Work required:
Using the records below, filter out every line that lacks "addEdge" and copy the rest.

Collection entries
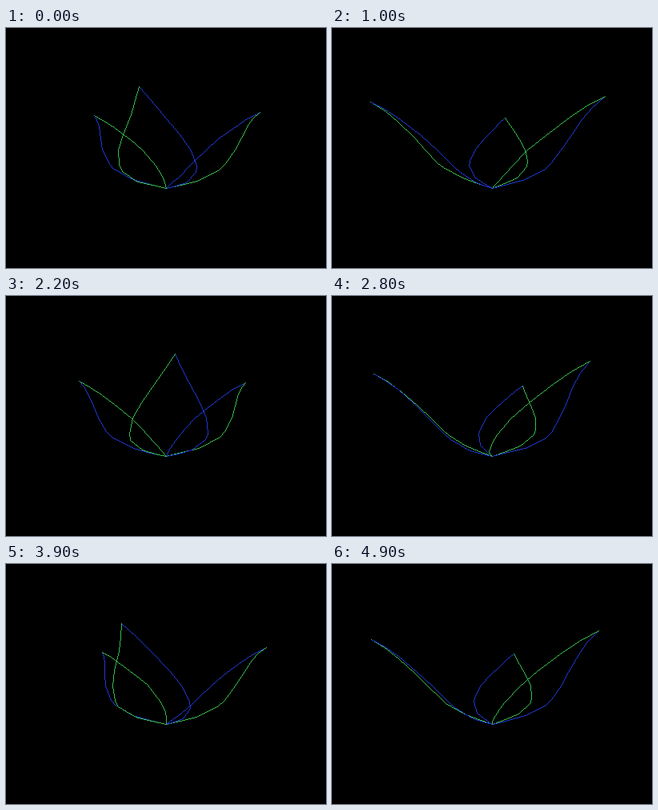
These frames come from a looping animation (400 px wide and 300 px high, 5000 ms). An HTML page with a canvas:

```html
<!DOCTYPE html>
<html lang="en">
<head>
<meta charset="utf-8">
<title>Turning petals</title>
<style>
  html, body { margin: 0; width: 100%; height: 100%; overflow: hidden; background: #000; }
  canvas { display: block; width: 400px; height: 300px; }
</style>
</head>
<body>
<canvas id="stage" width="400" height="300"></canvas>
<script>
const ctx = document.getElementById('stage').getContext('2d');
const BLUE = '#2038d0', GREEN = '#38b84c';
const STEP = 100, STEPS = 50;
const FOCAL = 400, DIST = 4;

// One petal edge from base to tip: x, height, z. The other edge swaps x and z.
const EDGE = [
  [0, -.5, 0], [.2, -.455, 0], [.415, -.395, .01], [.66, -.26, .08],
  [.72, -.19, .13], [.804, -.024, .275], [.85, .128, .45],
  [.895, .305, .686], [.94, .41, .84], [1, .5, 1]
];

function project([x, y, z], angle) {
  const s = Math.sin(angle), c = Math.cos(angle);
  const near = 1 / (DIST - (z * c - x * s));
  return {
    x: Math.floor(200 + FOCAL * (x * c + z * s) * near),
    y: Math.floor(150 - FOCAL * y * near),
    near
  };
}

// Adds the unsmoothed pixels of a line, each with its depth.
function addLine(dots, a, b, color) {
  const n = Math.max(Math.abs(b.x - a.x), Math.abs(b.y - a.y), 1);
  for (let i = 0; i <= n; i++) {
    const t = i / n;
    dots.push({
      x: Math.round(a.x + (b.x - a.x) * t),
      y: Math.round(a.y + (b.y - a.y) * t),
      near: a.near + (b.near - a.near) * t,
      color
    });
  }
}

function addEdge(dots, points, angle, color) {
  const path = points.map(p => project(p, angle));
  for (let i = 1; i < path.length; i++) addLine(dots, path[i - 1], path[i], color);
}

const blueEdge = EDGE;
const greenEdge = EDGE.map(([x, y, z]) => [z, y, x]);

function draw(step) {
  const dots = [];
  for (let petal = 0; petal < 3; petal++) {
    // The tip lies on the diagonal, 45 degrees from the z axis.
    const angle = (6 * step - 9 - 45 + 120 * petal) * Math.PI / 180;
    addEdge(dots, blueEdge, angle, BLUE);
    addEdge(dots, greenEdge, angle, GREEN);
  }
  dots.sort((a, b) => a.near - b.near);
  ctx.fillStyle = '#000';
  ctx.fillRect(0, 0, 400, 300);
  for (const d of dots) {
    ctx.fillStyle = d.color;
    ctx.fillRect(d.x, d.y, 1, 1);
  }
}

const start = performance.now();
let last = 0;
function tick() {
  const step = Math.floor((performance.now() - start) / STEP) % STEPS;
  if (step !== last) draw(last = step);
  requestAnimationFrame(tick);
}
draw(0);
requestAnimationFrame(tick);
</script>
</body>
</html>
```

Finished task:
function addEdge(dots, points, angle, color) {
    addEdge(dots, blueEdge, angle, BLUE);
    addEdge(dots, greenEdge, angle, GREEN);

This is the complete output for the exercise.